Family: (Fregatidae) Frigatebirds
Preferred Habitat: Offshore.
Seasonal Occurrence: Common in summer. Uncommon spring and fall.
Profile by Vicki Stittleburg: With its huge size, long pointed wings, and long deeply forked tail, the Magnificent Frigatebird is instantly recognizable even at long distances. The bird has a 7.5 foot wingspan; relative to its body weight, the Magnificent Frigatebird has the largest wing surface area of any bird alive. Males and females look strikingly different; males have glossy, black plumage with an inflatable red throat patch and females have blackish brown plumage with a white breast. Juvenile birds resemble adult females but have a variable amount of white on their head and breast.
Frigatebirds mostly feed on fish but will occasionally consume jellyfish and crustaceans. Though capable of swooping down and snatching prey from the water's surface, the Magnificent Frigatebird will often steal prey from other birds. A gull, tern, shorebird, or other bird carrying food is harassed in mid-flight until it drops or regurgitates its meal. Once the food is dropped, the frigatebird swoops down to snatch the falling item before it hits the water or ground. Magnificent Frigatebirds can even take food directly from the bill of another bird in an aerial battle.
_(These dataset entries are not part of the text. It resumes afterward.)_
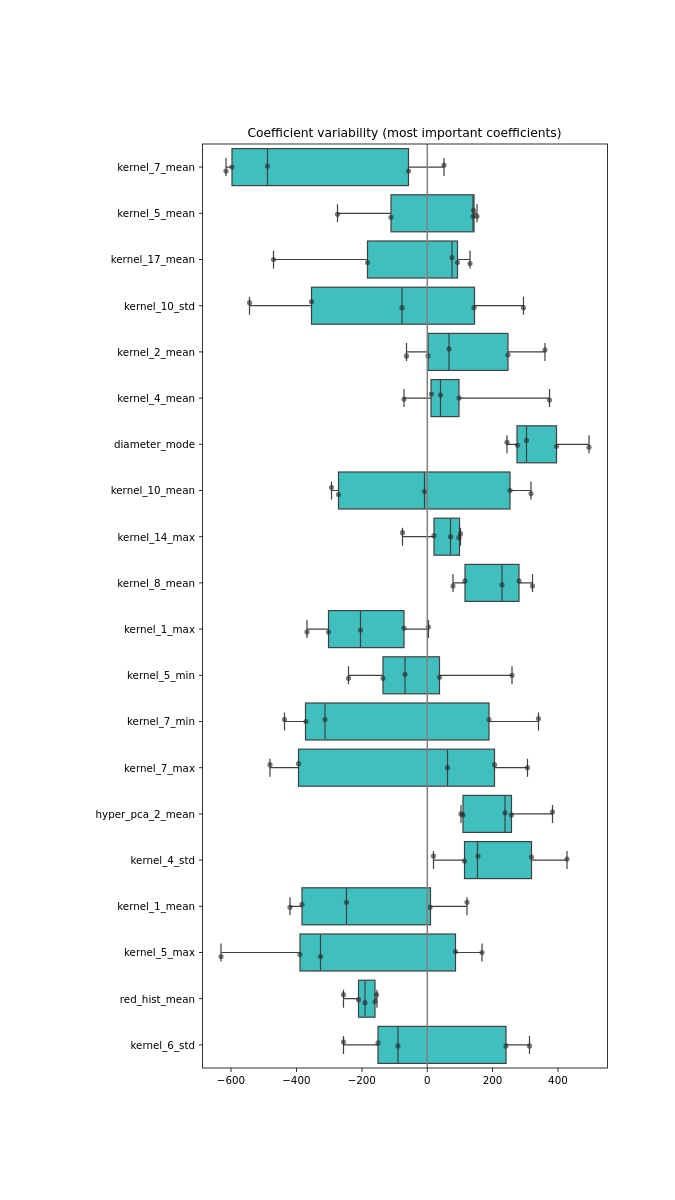
<!DOCTYPE html>
<html lang="en">
<head>
<meta charset="utf-8">
<title>Coefficient variability</title>
<style>
:root { --paper: #fff; --ink: #000; --box: #40bfbf; --edge: #404040; --zero: #808080; }
* { box-sizing: border-box; margin: 0; padding: 0; }
body { width: 675px; height: 1200px; overflow: hidden; background: var(--paper); }
.chart { position: relative; width: 675px; height: 1200px; padding-top: 124px; color: var(--ink); font: 10.3px/14px "DejaVu Sans", sans-serif; }
h1 { width: 405px; height: 20px; margin-left: 202px; font-size: 12.3px; line-height: 19px; font-weight: 400; text-align: center; white-space: nowrap; }
.features { width: 195px; height: 924px; display: grid; grid-template-rows: repeat(20, 1fr); align-items: center; justify-items: end; list-style: none; white-space: nowrap; }
.ticks { width: 392px; margin: 5px 0 0 198.3px; display: grid; grid-template-columns: repeat(6, 65.4px); padding-top: 0; text-align: center; list-style: none; }
.plot { position: absolute; left: 0; top: 0; }
.axes { fill: none; stroke: var(--ink); stroke-width: .8; }
.rows path { fill: none; stroke: var(--edge); stroke-width: 1.2; }
.rows rect { fill: var(--box); stroke: var(--edge); stroke-width: 1.2; }
.rows circle { fill: #262626; fill-opacity: .6; r: 2.6px; }
.zero { stroke: var(--zero); stroke-width: 1.5; }
</style>
</head>
<body>
<main class="chart">
<h1>Coefficient variability (most important coefficients)</h1>
<ul class="features">
<li>kernel_7_mean</li><li>kernel_5_mean</li><li>kernel_17_mean</li><li>kernel_10_std</li><li>kernel_2_mean</li>
<li>kernel_4_mean</li><li>diameter_mode</li><li>kernel_10_mean</li><li>kernel_14_max</li><li>kernel_8_mean</li>
<li>kernel_1_max</li><li>kernel_5_min</li><li>kernel_7_min</li><li>kernel_7_max</li><li>hyper_pca_2_mean</li>
<li>kernel_4_std</li><li>kernel_1_mean</li><li>kernel_5_max</li><li>red_hist_mean</li><li>kernel_6_std</li>
</ul>
<ul class="ticks"><li>−600</li><li>−400</li><li>−200</li><li>0</li><li>200</li><li>400</li></ul>
<svg class="plot" width="675" height="1200" viewBox="0 0 675 1200" role="img" aria-label="Box plots of coefficient values for twenty features">
<g class="rows">
<g transform="translate(0 167.1)"><rect x="232" y="-18.5" width="176.5" height="37"/><path d="M226 0H232M408.5 0H444M226-9v18M444-9v18M267.5-18V18"/><circle cx="226" cy="4"/><circle cx="232" cy="0"/><circle cx="267.5" cy="-1"/><circle cx="408.5" cy="4"/><circle cx="444" cy="-2"/></g>
<g transform="translate(0 213.3)"><rect x="391" y="-18.5" width="83" height="37"/><path d="M337.5 0H391M474 0H477M337.5-9v18M477-9v18M473-18V18"/><circle cx="337.5" cy="1"/><circle cx="391" cy="4"/><circle cx="473" cy="3"/><circle cx="473.5" cy="-3"/><circle cx="477" cy="3"/></g>
<g transform="translate(0 259.5)"><rect x="367.5" y="-18.5" width="90" height="37"/><path d="M273.5 0H367.5M457.5 0H470M273.5-9v18M470-9v18M452-18V18"/><circle cx="273.5" cy="0"/><circle cx="367.5" cy="3"/><circle cx="452" cy="-2"/><circle cx="457.5" cy="3"/><circle cx="470" cy="4"/></g>
<g transform="translate(0 305.7)"><rect x="311.5" y="-18.5" width="163" height="37"/><path d="M249.5 0H311.5M474.5 0H523.5M249.5-9v18M523.5-9v18M402-18V18"/><circle cx="249.5" cy="-3"/><circle cx="311.5" cy="-4"/><circle cx="402" cy="2"/><circle cx="474" cy="2"/><circle cx="523.5" cy="2"/></g>
<g transform="translate(0 351.9)"><rect x="428" y="-18.5" width="80" height="37"/><path d="M406.5 0H428M508 0H545M406.5-9v18M545-9v18M449-18V18"/><circle cx="406.5" cy="4"/><circle cx="428" cy="4"/><circle cx="449" cy="-3"/><circle cx="508" cy="3"/><circle cx="545" cy="-2"/></g>
<g transform="translate(0 398.1)"><rect x="431" y="-18.5" width="28" height="37"/><path d="M404 0H431M459 0H549.5M404-9v18M549.5-9v18M440.5-18V18"/><circle cx="404" cy="1"/><circle cx="431.5" cy="-4"/><circle cx="440.5" cy="-3"/><circle cx="459" cy="0"/><circle cx="549.5" cy="2"/></g>
<g transform="translate(0 444.3)"><rect x="517" y="-18.5" width="39.5" height="37"/><path d="M507 0H517M556.5 0H589M507-9v18M589-9v18M526.5-18V18"/><circle cx="507" cy="-2"/><circle cx="517.5" cy="1"/><circle cx="526.5" cy="-4"/><circle cx="556.5" cy="2"/><circle cx="589" cy="3"/></g>
<g transform="translate(0 490.5)"><rect x="338.5" y="-18.5" width="171.5" height="37"/><path d="M331.5 0H338.5M510 0H531M331.5-9v18M531-9v18M424.5-18V18"/><circle cx="331.5" cy="-3"/><circle cx="338.5" cy="4"/><circle cx="424.5" cy="1"/><circle cx="510" cy="0"/><circle cx="531" cy="3"/></g>
<g transform="translate(0 536.7)"><rect x="434" y="-18.5" width="25.5" height="37"/><path d="M402.5 0H434M459.5 0H460.5M402.5-9v18M460.5-9v18M450.5-18V18"/><circle cx="402.5" cy="-4"/><circle cx="434" cy="-1"/><circle cx="450.5" cy="0"/><circle cx="459" cy="1"/><circle cx="460.5" cy="-3"/></g>
<g transform="translate(0 582.9)"><rect x="465" y="-18.5" width="54" height="37"/><path d="M453 0H465M519 0H532.5M453-9v18M532.5-9v18M502-18V18"/><circle cx="453" cy="3"/><circle cx="465" cy="-2"/><circle cx="502" cy="2"/><circle cx="519" cy="-2"/><circle cx="532.5" cy="3"/></g>
<g transform="translate(0 629.1)"><rect x="328.5" y="-18.5" width="75.5" height="37"/><path d="M307 0H328.5M404 0H428.5M307-9v18M428.5-9v18M360.5-18V18"/><circle cx="307" cy="3"/><circle cx="328.5" cy="3"/><circle cx="360.5" cy="1"/><circle cx="404" cy="-1"/><circle cx="428.5" cy="-2"/></g>
<g transform="translate(0 675.3)"><rect x="383" y="-18.5" width="56.5" height="37"/><path d="M348.5 0H383M439.5 0H512M348.5-9v18M512-9v18M405-18V18"/><circle cx="348.5" cy="3"/><circle cx="383" cy="3"/><circle cx="405" cy="-1"/><circle cx="439.5" cy="2"/><circle cx="512" cy="0"/></g>
<g transform="translate(0 721.5)"><rect x="305.5" y="-18.5" width="183.5" height="37"/><path d="M284.5 0H305.5M489 0H538.5M284.5-9v18M538.5-9v18M325-18V18"/><circle cx="284.5" cy="-2"/><circle cx="306" cy="0"/><circle cx="325" cy="-2"/><circle cx="489" cy="-2"/><circle cx="538.5" cy="-3"/></g>
<g transform="translate(0 767.7)"><rect x="298.5" y="-18.5" width="196" height="37"/><path d="M270 0H298.5M494.5 0H527.5M270-9v18M527.5-9v18M447.5-18V18"/><circle cx="270" cy="-3"/><circle cx="298.5" cy="-4"/><circle cx="447.5" cy="0"/><circle cx="494.5" cy="-3"/><circle cx="527.5" cy="0"/></g>
<g transform="translate(0 813.9)"><rect x="463" y="-18.5" width="48.5" height="37"/><path d="M461 0H463M511.5 0H552.5M461-9v18M552.5-9v18M505-18V18"/><circle cx="461" cy="0"/><circle cx="463" cy="1"/><circle cx="505" cy="-1"/><circle cx="511.5" cy="1"/><circle cx="552.5" cy="-2"/></g>
<g transform="translate(0 860.1)"><rect x="464.5" y="-18.5" width="67" height="37"/><path d="M433.5 0H464.5M531.5 0H567M433.5-9v18M567-9v18M477.5-18V18"/><circle cx="433.5" cy="-4"/><circle cx="464.5" cy="1"/><circle cx="478" cy="-4"/><circle cx="531.5" cy="-3"/><circle cx="567" cy="-1"/></g>
<g transform="translate(0 906.3)"><rect x="302" y="-18.5" width="128.5" height="37"/><path d="M290 0H302M430.5 0H467M290-9v18M467-9v18M346.5-18V18"/><circle cx="290" cy="1"/><circle cx="302" cy="-2"/><circle cx="346.5" cy="-4"/><circle cx="430" cy="1"/><circle cx="467" cy="-4"/></g>
<g transform="translate(0 952.5)"><rect x="300" y="-18.5" width="155.5" height="37"/><path d="M221 0H300M455.5 0H482M221-9v18M482-9v18M320.5-18V18"/><circle cx="221" cy="4"/><circle cx="300" cy="2"/><circle cx="320.5" cy="4"/><circle cx="455.5" cy="-1"/><circle cx="482" cy="0"/></g>
<g transform="translate(0 998.7)"><rect x="358.5" y="-18.5" width="16.5" height="37"/><path d="M343.5 0H358.5M375 0H377M343.5-9v18M377-9v18M365-18V18"/><circle cx="343.5" cy="-4"/><circle cx="358.5" cy="1"/><circle cx="365" cy="4"/><circle cx="375" cy="3"/><circle cx="376.5" cy="-4"/></g>
<g transform="translate(0 1044.9)"><rect x="378" y="-18.5" width="128" height="37"/><path d="M343.5 0H378M506 0H529.5M343.5-9v18M529.5-9v18M398-18V18"/><circle cx="343.5" cy="-3"/><circle cx="378" cy="-2"/><circle cx="398" cy="1"/><circle cx="506" cy="1"/><circle cx="529.5" cy="1"/></g>
</g>
<line class="zero" x1="427.3" y1="144" x2="427.3" y2="1068"/>
<g class="axes">
<rect x="202.5" y="144" width="405" height="924"/>
<path d="M231 1068v4M296.5 1068v4M362 1068v4M427.3 1068v4M492.5 1068v4M558 1068v4"/>
<path d="M199 167.1h4M199 213.3h4M199 259.5h4M199 305.7h4M199 351.9h4M199 398.1h4M199 444.3h4M199 490.5h4M199 536.7h4M199 582.9h4M199 629.1h4M199 675.3h4M199 721.5h4M199 767.7h4M199 813.9h4M199 860.1h4M199 906.3h4M199 952.5h4M199 998.7h4M199 1044.9h4"/>
</g>
</svg>
</main>
</body>
</html>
Because of their swift, soaring flight and marauding behavior, Magnificent Frigatebirds were named after British frigate warships.
Magnificent Frigatebirds are common in the summer and are usually spotted close to the coast. Look for them soaring in the air at the Bolivar Ferry crossing or roosting on pilings in Galveston Bay.